These documents -- last will and testament, living trust, financial power of attorney and others -- get ignored if young entrepreneurs fail to see the value they represent. As time goes by and your business grows, having these pieces in place becomes more than just important. It becomes essential.
What most entrepreneurs ignore.
Bloomwell, which provides a bundle of personal and family documents, found some startling facts when it conducted a survey of more than 500 entrepreneurs:
80 percent didn't have a financial power of attorney in place.
Just 24 percent had a last will and testament.
Only 13 percent had a living trust.
And 65 percent of entrepreneurs had nothing at all.
The solution: estate planning.
While insurance can cover you for unforeseen events like medical emergencies, only estate planning prepares your company for the absolute worst-case scenarios.
Related: 4 Reasons Why You Might Need a Trust
Call it your Big Plan B -- your succession plan. At the core of this plan is a simple question: What happens when you’re no longer around, whether that’s through early retirement, incapacitation or death? Your succession plan even can discuss what to do if you encounter financial hardship or transfer your ownership to someone else.
It might not be pleasant to think about, but succession planning doesn’t have to be a long, dragged-out process, either. It can be as simple as you want to make it. The most important issue here is putting a plan to paper and defining “succession” as you see it.
Bloomwell and other platforms let families take charge of preparing their estate documents without necessarily costing a fortune.
What you need.
Recent reports pegged Apple’s cash reserves at nearly $250 billion. Most entrepreneurs don't have that kind of money lying around, but the logic is simple: Cash savings help protect you from unforeseen financial events. Apple is well-protected in this case.
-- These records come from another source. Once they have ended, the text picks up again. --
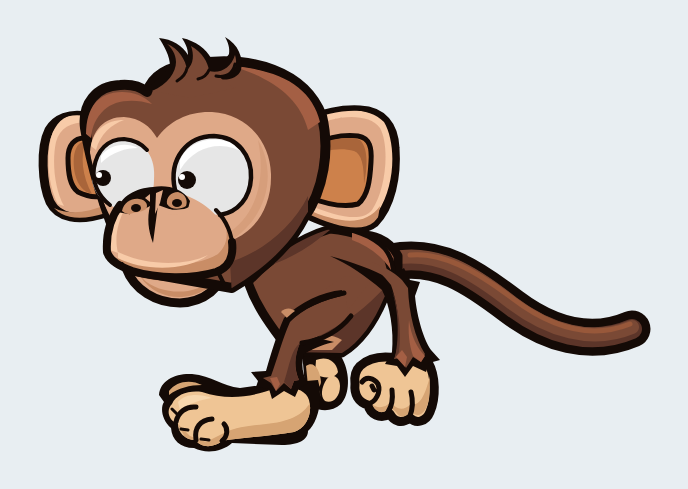
<!DOCTYPE html>
<html lang="en">
<head>
<meta charset="utf-8">
<title>Cartoon monkey</title>
<style>
:root{--sky:#e8eef2;--ink:#140a06;--fur:#7a4935;--fur-light:#a45f44;--fur-dark:#5c3529;--skin:#dfa988;--skin-light:#f8cba8;--skin-dark:#c98d66;--ear:#cd814b;--ear-dark:#a9653a;--paw:#efc595;--paw-dark:#d6a473;--eye:#e6e6e6;--white:#fff}
html,body{margin:0;overflow:hidden;background:var(--sky)}
svg{display:block;width:688px;height:489px}
path,ellipse,circle{stroke-linejoin:round;stroke-linecap:round}
.ink{fill:var(--ink)}
.fur{fill:var(--fur)}
.fur-light{fill:var(--fur-light)}
.fur-dark{fill:var(--fur-dark)}
.skin{fill:var(--skin)}
.skin-light{fill:var(--skin-light)}
.skin-dark{fill:var(--skin-dark)}
.paw{fill:var(--paw)}
.paw-dark{fill:var(--paw-dark)}
.ear{fill:var(--ear)}
.ear-dark{fill:var(--ear-dark)}
.eye{fill:var(--eye)}
.white{fill:var(--white)}
.edge{stroke:var(--ink);stroke-width:9}
.thin{stroke:var(--ink);stroke-width:5}
.line{fill:none;stroke:var(--ink);stroke-width:5}
.tail{fill:none}
</style>
</head>
<body>
<svg viewBox="0 0 688 489" role="img" aria-label="Cartoon monkey walking on all fours">
<defs>
<path id="tail-curve" d="M392 262C438 253 473 277 511 306C548 334 590 347 632 329"/>
<path id="head-shape" d="M85 128C82 104 96 86 120 85C132 84 141 87 147 92C152 76 168 66 192 64C252 54 305 72 322 116C330 150 324 190 304 218C290 246 262 270 232 288L130 270C108 220 92 172 85 128Z"/>
<path id="muzzle-shape" d="M107 250C108 226 114 206 126 198C142 188 164 188 182 194C206 202 226 220 233 246C234 260 226 270 214 273C186 280 152 278 130 271C116 266 106 260 107 250Z"/>
<path id="ear-right" d="M308 122C322 114 342 110 360 111C382 112 393 126 394 148C396 176 390 206 374 222C362 232 338 228 306 213Z"/>
<path id="ear-left" d="M86 116C70 113 56 118 49 130C40 148 42 184 50 202C58 218 78 222 106 213Z"/>
<path id="torso-shape" d="M248 282C270 258 300 238 330 229C352 231 372 238 383 250C394 264 394 282 384 298C374 322 360 342 342 353L290 352C278 334 258 312 248 282Z"/>
<path id="front-foot" d="M276 388C294 386 306 390 309 400C313 414 306 428 294 432C270 436 240 438 222 441C214 448 200 448 196 440C184 440 178 432 178 424C168 420 166 410 172 404C176 394 190 390 202 392C226 400 250 398 276 388Z"/>
<clipPath id="in-head"><use href="#head-shape"/></clipPath>
<clipPath id="in-muzzle"><use href="#muzzle-shape"/></clipPath>
<clipPath id="in-ear-right"><use href="#ear-right"/></clipPath>
<clipPath id="in-ear-left"><use href="#ear-left"/></clipPath>
<clipPath id="in-torso"><use href="#torso-shape"/></clipPath>
<clipPath id="in-foot"><use href="#front-foot"/></clipPath>
<clipPath id="in-eye-right"><circle cx="213" cy="176" r="39"/></clipPath>
</defs>

<rect width="688" height="489" fill="var(--sky)"/>

<g id="tail" class="tail" stroke-linecap="round">
<use href="#tail-curve" stroke="var(--ink)" stroke-width="37"/>
<use href="#tail-curve" stroke="var(--fur-dark)" stroke-width="20"/>
<path d="M394 258C438 250 474 273 512 303C548 330 591 344 632 327" stroke="var(--fur)" stroke-width="14"/>
<path d="M410 255C442 252 475 270 512 298C550 327 590 340 630 324" stroke="#98583a" stroke-width="5"/>
</g>

<g id="back-shoulder">
<path class="fur-light edge" d="M352 236C372 232 390 240 398 256L398 274L370 262Z"/>
</g>

<g id="far-foot">
<path class="ink" d="M302 352C318 344 338 346 343 360C350 374 350 394 341 404C330 414 312 412 306 398Z"/>
<path class="paw" d="M316 360C326 356 336 360 338 372C334 380 322 378 315 374Z"/>
<path class="paw-dark" d="M306 366C314 360 320 370 321 382C320 390 313 391 308 386Z"/>
<path class="paw" d="M325 382C330 371 340 376 340 386C340 398 332 404 325 401C320 396 322 388 325 382Z"/>
<path class="paw" d="M309 389C316 385 321 389 320 397C316 402 311 399 309 389Z"/>
</g>

<g id="right-hand">
<path class="paw edge" d="M360 366C370 357 384 356 396 358L428 362C436 376 436 398 430 412C426 422 416 424 410 418C402 424 394 422 390 414C380 420 370 414 368 405C358 402 354 394 355 384C354 376 356 370 360 366Z"/>
<path class="paw-dark" d="M372 404C377 415 386 414 389 406L396 412C400 419 407 417 411 411C418 420 427 413 429 398L430 376C424 400 418 406 411 404C404 411 396 410 391 402C384 409 376 408 372 404Z"/>
<path class="line" stroke-width="4" d="M362 382C366 376 374 378 378 384C381 392 376 402 368 404M388 412C392 406 393 398 392 390M410 416C413 408 413 400 411 392M372 386L374 390"/>
</g>

<g id="torso">
<use href="#torso-shape" class="fur edge"/>
<g clip-path="url(#in-torso)">
<path class="fur-dark" d="M248 270C280 266 306 250 330 230L300 222L240 262ZM276 348C310 340 346 330 386 286L398 310L350 362H280Z"/>
<path class="fur" d="M290 330C318 330 345 318 356 300L372 280L345 276L300 305Z"/>
<path class="fur-light" d="M352 230C372 232 390 248 391 270C382 256 368 246 352 240Z"/>
<path class="skin-dark" d="M310 342C318 333 332 334 342 340L332 350H312Z"/>
</g>
</g>

<g id="right-arm">
<path class="ink" d="M330 256C352 262 374 270 388 278L404 268L410 280L420 282L415 296C417 318 424 340 431 350L440 360L429 363L426 372L413 366L405 377L397 366L385 364L392 352C394 330 390 306 382 290C366 276 348 264 330 256Z"/>
<path class="fur" d="M366 260C380 264 394 272 402 280L408 288C409 314 415 338 425 354L421 362L413 357L406 368L400 358L394 359C401 342 400 310 391 285C384 276 376 268 366 260Z"/>
<path class="fur-light" d="M409 320C411 336 417 348 425 356L421 362L413 356C409 344 408 332 409 320ZM396 357L402 350L407 357L405 367Z"/>
<path class="fur-dark" d="M391 288C398 304 402 330 399 352L395 358C400 334 398 306 391 288Z"/>
</g>

<g id="left-foot">
<path class="ink" d="M159 395C160 380 176 373 192 374C212 376 222 386 240 388L270 384L318 380C324 404 316 424 308 431C308 440 298 445 282 445L232 443C222 452 206 454 194 448C180 448 172 440 171 428C162 420 160 408 164 402Z"/>
<path class="paw-dark" d="M169 391C176 381 191 379 202 385C190 385 178 388 169 395Z"/>
<use href="#front-foot" class="paw"/>
<g clip-path="url(#in-foot)">
<path class="paw-dark" d="M314 394C308 414 290 422 266 424C246 426 232 428 222 434L206 442L190 436L176 422L194 452L316 440Z"/>
<path fill="#f8d7ae" d="M178 402C186 393 200 394 212 398C200 400 190 403 180 410Z"/>
</g>
<path class="line" stroke-width="4" d="M176 422C178 412 186 406 196 407M196 440C194 428 200 420 212 419M222 441C228 436 228 428 224 424"/>
<path class="line" style="stroke-width:3" d="M172 409L177 414M181 429L188 430M201 439L209 440M240 441C264 437 288 440 302 434"/>
</g>

<g id="left-leg">
<path class="ink" d="M342 290C322 292 300 302 284 318C276 336 271 354 266 371L251 372L258 381L256 387L269 389L272 399L284 391L295 397L299 388L308 384C302 374 301 364 304 354C318 346 326 344 334 342L318 338C328 322 340 304 342 290Z"/>
<path class="fur" d="M346 295C324 300 302 308 290 322C282 340 277 360 271 376L263 378L271 383L276 391L284 383L291 389L294 381L299 380C294 368 294 356 300 343C316 338 334 331 348 315Z"/>
<path class="fur-dark" d="M300 343C294 358 294 370 299 380L294 381L291 389L284 382C290 364 291 350 300 343Z"/>
<path class="fur-light" d="M270 378L277 377L280 384L276 391Z"/>
<path class="skin-dark" d="M281 312C286 307 292 308 296 312L288 319Z"/>
<path class="line" style="stroke-width:5" d="M344 293C322 297 302 307 288 320M302 343C324 340 340 330 351 316"/>
</g>

<g id="left-ear">
<use href="#ear-left" class="skin edge"/>
<g clip-path="url(#in-ear-left)">
<path class="skin-light" d="M86 114C66 112 54 122 50 142C46 164 50 190 58 204L64 206C54 188 52 160 56 142C60 128 70 122 88 122Z"/>
<path class="skin-dark" d="M54 208C70 216 90 212 108 204V226H60Z"/>
</g>
<path class="ear thin" d="M86 138C74 137 68 146 68 158C68 174 70 186 78 192C86 196 94 198 102 196Z"/>
<path class="ear-dark" d="M86 141C74 142 72 158 75 174C78 186 84 192 92 194C82 176 80 156 86 141Z"/>
</g>

<g id="right-ear">
<use href="#ear-right" class="skin" stroke="var(--ink)" stroke-width="11"/>
<g clip-path="url(#in-ear-right)">
<path class="skin-light" d="M310 128C334 115 368 112 380 128C390 146 386 190 372 210C362 222 340 218 306 204V212C340 226 366 228 378 212C396 184 396 142 384 122C366 104 330 108 308 122Z"/>
<path class="skin-dark" d="M306 209C340 224 366 226 380 206L376 230H306Z"/>
</g>
<path class="ear thin" d="M308 150C322 138 342 134 358 136C370 138 372 148 371 162C370 180 368 196 358 204C344 208 326 204 308 197Z"/>
<path class="ear-dark" d="M312 149C328 138 348 136 360 140C368 148 368 166 364 184C364 166 362 154 354 151C340 147 324 150 310 157Z"/>
</g>

<g id="jaw">
<path class="skin edge" d="M126 268C134 290 156 303 180 303C204 302 222 288 228 264Z"/>
<path class="skin-dark" d="M140 276C150 292 168 298 182 297C202 295 214 286 219 274C196 282 160 282 140 276Z"/>
<path class="skin" d="M142 278C154 290 172 293 188 291C202 288 212 282 217 275C196 282 164 283 142 278Z"/>
</g>

<g id="head">
<use href="#head-shape" class="fur" stroke="var(--ink)" stroke-width="10"/>
<g clip-path="url(#in-head)">
<path class="fur-light" d="M86 134C86 108 98 92 122 92C134 92 144 96 152 104C134 98 114 100 104 110C96 118 92 126 91 138ZM232 66C282 70 312 88 320 122L308 130C300 98 272 78 232 66Z"/>
<path class="fur-dark" d="M230 262C262 252 292 228 308 196V232L232 296Z"/>
<path class="skin" d="M90 152C92 130 104 117 124 117C140 118 150 126 157 138C170 120 190 111 212 112C246 114 270 140 271 174C272 208 254 232 232 240L130 250C108 216 92 184 90 152Z"/>
<path class="skin-light" d="M91 146C94 130 106 120 124 120C112 124 100 134 96 150Z"/>
<path class="skin-dark" d="M258 140C276 170 270 214 232 240L230 232C256 214 266 180 258 140Z" opacity=".4"/>
</g>
</g>

<g id="hair">
<path class="ink" d="M143 90C156 82 164 74 170 66C170 56 164 46 159 38C172 39 183 46 188 55C188 48 185 43 182 38C196 41 206 49 211 58C218 62 226 60 229 54C230 48 228 42 225 37C238 44 244 58 241 70C238 78 228 81 218 79C212 82 200 82 190 86C174 90 160 92 143 90Z"/>
<path class="fur" d="M152 91C168 84 176 72 176 62C176 54 171 47 167 44C178 48 186 60 187 70C194 64 194 54 191 46C202 52 208 62 209 71C220 74 231 68 235 55C239 68 232 76 218 75C224 82 230 86 236 88L190 98Z"/>
<path class="line" style="stroke-width:3" d="M187 68C186 74 182 78 177 81M209 70C207 75 203 78 198 79M235 64C233 74 225 78 216 76"/>
</g>

<g id="eyes">
<path class="eye" d="M92 176C92 154 106 139 126 140C146 142 156 158 154 180C154 194 148 204 138 208L116 208C102 202 92 192 92 176Z"/>
<path class="line" style="stroke-width:4" d="M110 205C98 196 92 182 94 168C97 150 108 139 124 139C134 140 142 144 147 150"/>
<path class="white" d="M101 156C110 144 126 142 138 148C126 148 112 152 101 163Z"/>
<circle class="ink" cx="103" cy="178" r="8"/>
<circle class="white" cx="99" cy="175" r="3"/>
<circle class="eye" cx="213" cy="176" r="39"/>
<g clip-path="url(#in-eye-right)">
<path class="white" d="M180 160C190 136 228 132 246 154C224 140 196 144 180 170Z"/>
</g>
<path class="line" style="stroke-width:4.5" d="M175 190C168 158 188 136 214 136C238 137 252 156 251 178C250 198 238 212 220 215"/>
<circle class="ink" cx="187" cy="180" r="9"/>
<circle class="white" cx="182" cy="177" r="3"/>
</g>

<g id="muzzle">
<use href="#muzzle-shape" class="skin"/>
<g clip-path="url(#in-muzzle)">
<path class="skin-dark" d="M106 254C136 268 192 270 218 254C226 246 228 238 226 228L240 246L226 284H110Z"/>
<path class="skin-light" d="M110 250C108 230 116 212 126 206C118 222 114 236 118 253ZM118 252C146 266 186 266 208 255C184 273 140 270 118 258Z"/>
</g>
<path class="line" style="stroke-width:8" d="M120 205C109 220 106 236 107 252C110 262 122 267 132 271C158 279 192 279 216 272C228 268 234 258 232 242"/>
<path class="line" style="stroke-width:4" d="M216 210C226 220 232 232 233 250M219 274L224 284M126 270L122 264"/>
</g>

<g id="nose">
<path class="ink" d="M117 212C120 196 136 188 153 187C166 185 182 187 190 201L188 209L172 210L158 205L153 243C148 230 147 218 150 206L134 215Z"/>
<path class="skin-dark" d="M122 211C124 202 132 198 139 199C147 200 149 206 145 211C138 216 128 216 122 211ZM167 204C166 197 171 192 178 192C186 194 188 201 186 206C180 210 171 210 167 204Z"/>
<path class="skin" d="M156 193L163 190L160 203L155 214ZM150 194L145 198L150 202Z"/>
<ellipse class="ink" cx="136" cy="208" rx="5" ry="4"/>
<ellipse class="ink" cx="177" cy="203" rx="5" ry="4"/>
<path class="skin" d="M130 214C136 212 143 212 148 208L147 220L130 220ZM168 209C176 211 184 210 189 207L188 214L168 215Z"/>
</g>
</svg>
</body>
</html>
As a business owner, you also have something else to think about: What happens if you have unforeseen medical events that hamper your ability to do business? That becomes more than just a financial question. It becomes a question of your company's survival. That’s something Apple doesn’t have to worry about. But you do.
Here are the three essential legal documents entrepreneurs should consider when drafting an estate plan.
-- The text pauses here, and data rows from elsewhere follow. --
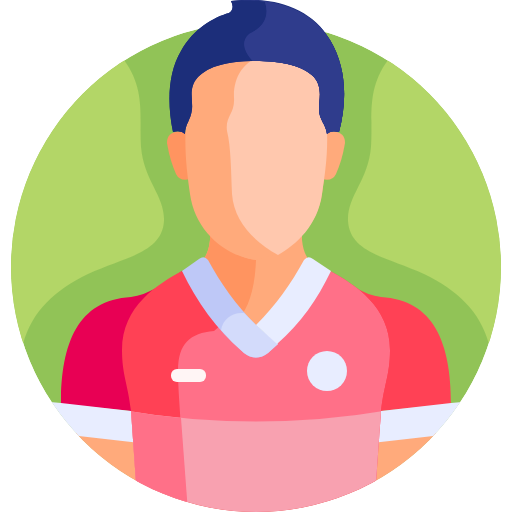
<!DOCTYPE html>
<html lang="en">
<head>
<meta charset="utf-8">
<title>Football player avatar</title>
<style>
:root {
  --field: #91c357;
  --field-light: #b3d667;
  --hair: #1c2e7a;
  --hair-light: #2f3c8c;
  --skin: #ffaa7b;
  --skin-shade: #ff9460;
  --skin-light: #ffc8ae;
  --shirt: #ff4155;
  --shirt-light: #ff7088;
  --shirt-dark: #e80054;
  --band: #f8a1b0;
  --band-shade: #ff7088;
  --trim: #e8edff;
  --trim-mid: #d3dbfb;
  --trim-shade: #bec8f7;
  --white: #fff5f5;
}
html, body { margin: 0; background: #fff; overflow: hidden; }
svg { display: block; width: 512px; height: 512px; }
.field { fill: var(--field); }
.field-light { fill: var(--field-light); }
.hair { fill: var(--hair); }
.hair-light { fill: var(--hair-light); }
.skin { fill: var(--skin); }
.skin-shade { fill: var(--skin-shade); }
.skin-light { fill: var(--skin-light); }
.shirt { fill: var(--shirt); }
.shirt-light { fill: var(--shirt-light); }
.shirt-dark { fill: var(--shirt-dark); }
.band { fill: var(--band); }
.band-shade { fill: var(--band-shade); }
.trim { fill: var(--trim); }
.trim-mid { fill: var(--trim-mid); }
.trim-shade { fill: var(--trim-shade); }
.white { fill: var(--white); }
</style>
</head>
<body>
<svg viewBox="0 0 512 512" role="img" aria-label="Football player in a red shirt on a green round background">
  <defs>
    <clipPath id="badge"><circle cx="256" cy="267" r="245"/></clipPath>
    <clipPath id="torso"><path d="M182 271 C158 284 122 306 122 350 C122 375 128 384 131 411 L138 512 H374 L381 411 C384 384 390 375 390 350 C390 306 354 284 330 271 L256 346Z"/></clipPath>
  </defs>

  <g id="background" clip-path="url(#badge)">
    <circle class="field" cx="256" cy="267" r="245"/>
    <path class="field-light" d="M124 60 C146 90 139 117 141 147 C144 181 165 196 164 221 C162 253 125 257 88 274 C55 290 32 311 23 344 L0 344 V60Z"/>
    <path class="field-light" d="M388 60 C366 90 373 117 371 147 C368 181 347 196 348 221 C350 253 387 257 424 274 C457 290 480 311 489 344 H512 V60Z"/>
  </g>

  <g id="body" clip-path="url(#badge)">
    <g id="arms">
      <path class="skin" d="M76 430 L136 438 L140 512 H76Z"/>
      <path class="skin" d="M436 430 L376 438 L372 512 H436Z"/>
    </g>
    <g id="sleeves">
      <path class="shirt-dark" d="M61 404 C61 343 78 300 131 297 C148 295 163 284 182 271 L150 418 L131 411Z"/>
      <path class="shirt" d="M451 404 C451 343 434 300 381 297 C364 295 349 284 330 271 L362 418 L381 411Z"/>
      <path class="trim" d="M50 402 L61 403 L131 411 L140 443 L70 435 H50Z"/>
      <path class="trim" d="M462 402 L451 403 L381 411 L372 443 L442 435 H462Z"/>
    </g>
    <g id="neck">
      <path class="skin" d="M210 220 H302 V240 C303 250 306 258 312 263 L256 328 L200 263 C206 258 209 250 210 240Z"/>
      <path class="skin-shade" d="M210 230 C224 248 239 258 256 260 C255 284 251 301 242 315 L200 263 C206 258 209 250 210 240Z"/>
    </g>
    <g id="shirt" clip-path="url(#torso)">
      <rect class="shirt" x="110" y="260" width="292" height="252"/>
      <path class="shirt-light" d="M330 270 C354 284 390 306 390 350 C390 375 384 384 381 411 V430 H181 C180 408 178 389 178 370 C178 344 190 333 214 331 L250 300Z"/>
      <path class="band" d="M122 410 Q256 433 390 410 V512 H122Z"/>
      <path class="band-shade" d="M122 410 Q151 415 181 418 L188 512 H122Z"/>
    </g>
    <g id="collar">
      <path class="trim-shade" d="M182 271 L199 259 Q204 255 208 260 C221 284 236 305 256 325 L278 344 L268 353 Q256 362 244 353 C216 329 197 302 182 271Z"/>
      <path class="trim-mid" d="M221 330 C223 319 232 312 244 313 L256 325 L278 344 L268 353 Q256 362 244 353 Q231 342 221 330Z"/>
      <path class="trim" d="M256 325 C276 305 291 284 304 260 Q308 255 313 259 L331 271 C317 300 301 323 277 344Z"/>
    </g>
    <g id="shirt-details">
      <rect class="white" x="171" y="369" width="35" height="13" rx="6"/>
      <circle class="trim" cx="327" cy="371" r="20"/>
    </g>
  </g>

  <g id="head">
    <path class="skin-shade" d="M186 132 C173 130 167 134 167 143 C169 155 172 165 176 174 Q180 182 190 179Z"/>
    <path class="skin" d="M326 132 C339 130 345 134 345 143 C343 155 340 165 336 174 Q332 182 322 179Z"/>
    <path class="skin" d="M186 120 L196 65 Q256 36 316 65 L327 120 C328 150 325 173 322 194 C317 227 292 247 278 254 L256 260 C225 256 195 231 190 194 C187 173 184 150 186 120Z"/>
    <path class="skin-light" d="M256 58 C285 57 305 66 314 76 C325 90 315 105 322 116 Q327 122 327 130 C328 154 325 174 322 194 C318 225 296 245 278 255 C253 241 234 221 232 194 C231 171 231 147 227 131 C225 116 235 114 234 98 C233 78 243 64 256 58Z"/>
  </g>

  <g id="hair">
    <path class="hair" d="M173 132 C167 103 168 73 181 51 C193 29 214 17 229 13 Q235 9 231 1 C268 -4 310 5 330 40 C347 68 347 102 339 132 C332 130 328 132 327 134 C326 124 319 120 319 109 C319 99 323 88 314 77 C303 66 284 61 256 61 C228 61 209 66 198 77 C188 88 193 99 192 109 C191 120 185 124 185 134 Q181 130 173 132Z"/>
    <path class="hair-light" d="M231 1 Q248 -1 264 2 C271 16 263 27 252 31 C240 36 243 50 253 61 C228 61 209 66 198 77 C188 88 193 99 192 109 C191 120 185 124 185 134 Q181 130 173 132 C167 103 168 73 181 51 C193 29 214 17 229 13 Q235 9 231 1Z" style="fill:var(--hair)"/>
    <path class="hair-light" d="M264 2 C290 5 315 15 330 40 C347 68 347 102 339 132 C332 130 328 132 327 134 C326 124 319 120 319 109 C319 99 323 88 314 77 C303 66 284 61 253 61 C244 52 241 42 248 35 C260 29 271 19 264 2Z" style="fill:var(--hair)"/>
    <path class="hair-light" d="M231 1 Q248 -1 265 2 C270 16 264 25 254 31 C241 38 243 51 253 61 C228 61 209 66 198 77 C201 68 207 62 217 57 C236 48 250 38 246 29 C243 22 236 17 229 13 Q235 9 231 1Z" style="fill:none"/>
    <path class="hair-light" d="M265 2 C269 16 263 22 253 31 C241 41 243 53 253 61 Q285 61 303 70 C286 48 262 48 256 40 C250 32 267 25 267 3Z" style="fill:none"/>
    <path class="hair-light" d="M231 1 Q248 -1 265 2 C269 15 265 26 251 33 C241 39 244 53 253 61 C284 61 303 66 314 77 C323 88 319 99 319 109 C319 120 326 124 327 134 Q332 130 339 132 C347 102 347 68 330 40 C314 14 286 2 254 0Z"/>
    <path class="hair" d="M265 2 C300 7 323 23 334 48 C346 75 346 105 339 132 C332 130 328 132 327 134 C326 124 319 120 319 109 C319 99 323 88 314 77 C303 66 284 61 253 61 C243 51 241 41 249 34 C265 27 270 16 265 2Z" style="fill:var(--hair-light)"/>
  </g>
</svg>
</body>
</html>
1. Financial power of attorney.
You’re the person in charge. All decisions in your company must be run by you -- until you need surgery that puts you out of commission for a few months.
The questions start piling up. Who pays the rent? Who does business with your clients? Who accesses your bank accounts, and how?
Financial power of attorney (FPOA) allows you to transfer authority to another. The FPOA will assign an “agent” to oversee your funds and make financial decisions on your behalf. This includes business operations, tax issues, stock transactions, insurance and even claims and litigation.
2. Living trust.
You put your life's sweat into your business. Then you die unexpectedly. What happens next? No one knows, because you didn't plan. Your property and other assets go through probate and someone else makes decisions about what you worked so hard to build.
A living trust is the main tool in your estate-planning arsenal. Holding property in a trust ensures it will go to a trustee rather than through the court system.
3. Last will and testament.
This simple document describes your intentions for your property and debt (and perhaps even your burial wishes). Essentially, it’s the last “say” you’ll have in any decisions regarding your property and your life.
Through a will, you can designate an executor to ensure your will's terms are carried out. This should be someone you trust implicitly. Business owners are entrusting their executors with not only their family's well-being but their livelihood, too. It’s an important decision that requires someone very close to you.
Update your Plan B today.
Tomorrow never is guaranteed. Drafting a will, a FPOA and a living trust can feel uncomfortable. But the rewards are significant. For the hour or two you'll spend, you'll gain a sense of security that goes beyond even insurance and savings accounts. You'll have tackled what you want to happen if worst comes to worst.
Business owners (and their families) simply are happier once this basic task is done. You can't buy this peace of mind. But you can earn it by taking action for yourself and those you love.
Ellie Martin is Co-founder of Startup Change Group. As author and writer, her works have been featured on Entrepreneur, Yahoo! , Wisebread and AOL, among others. She currently splits her time between her home office in New York and Israel.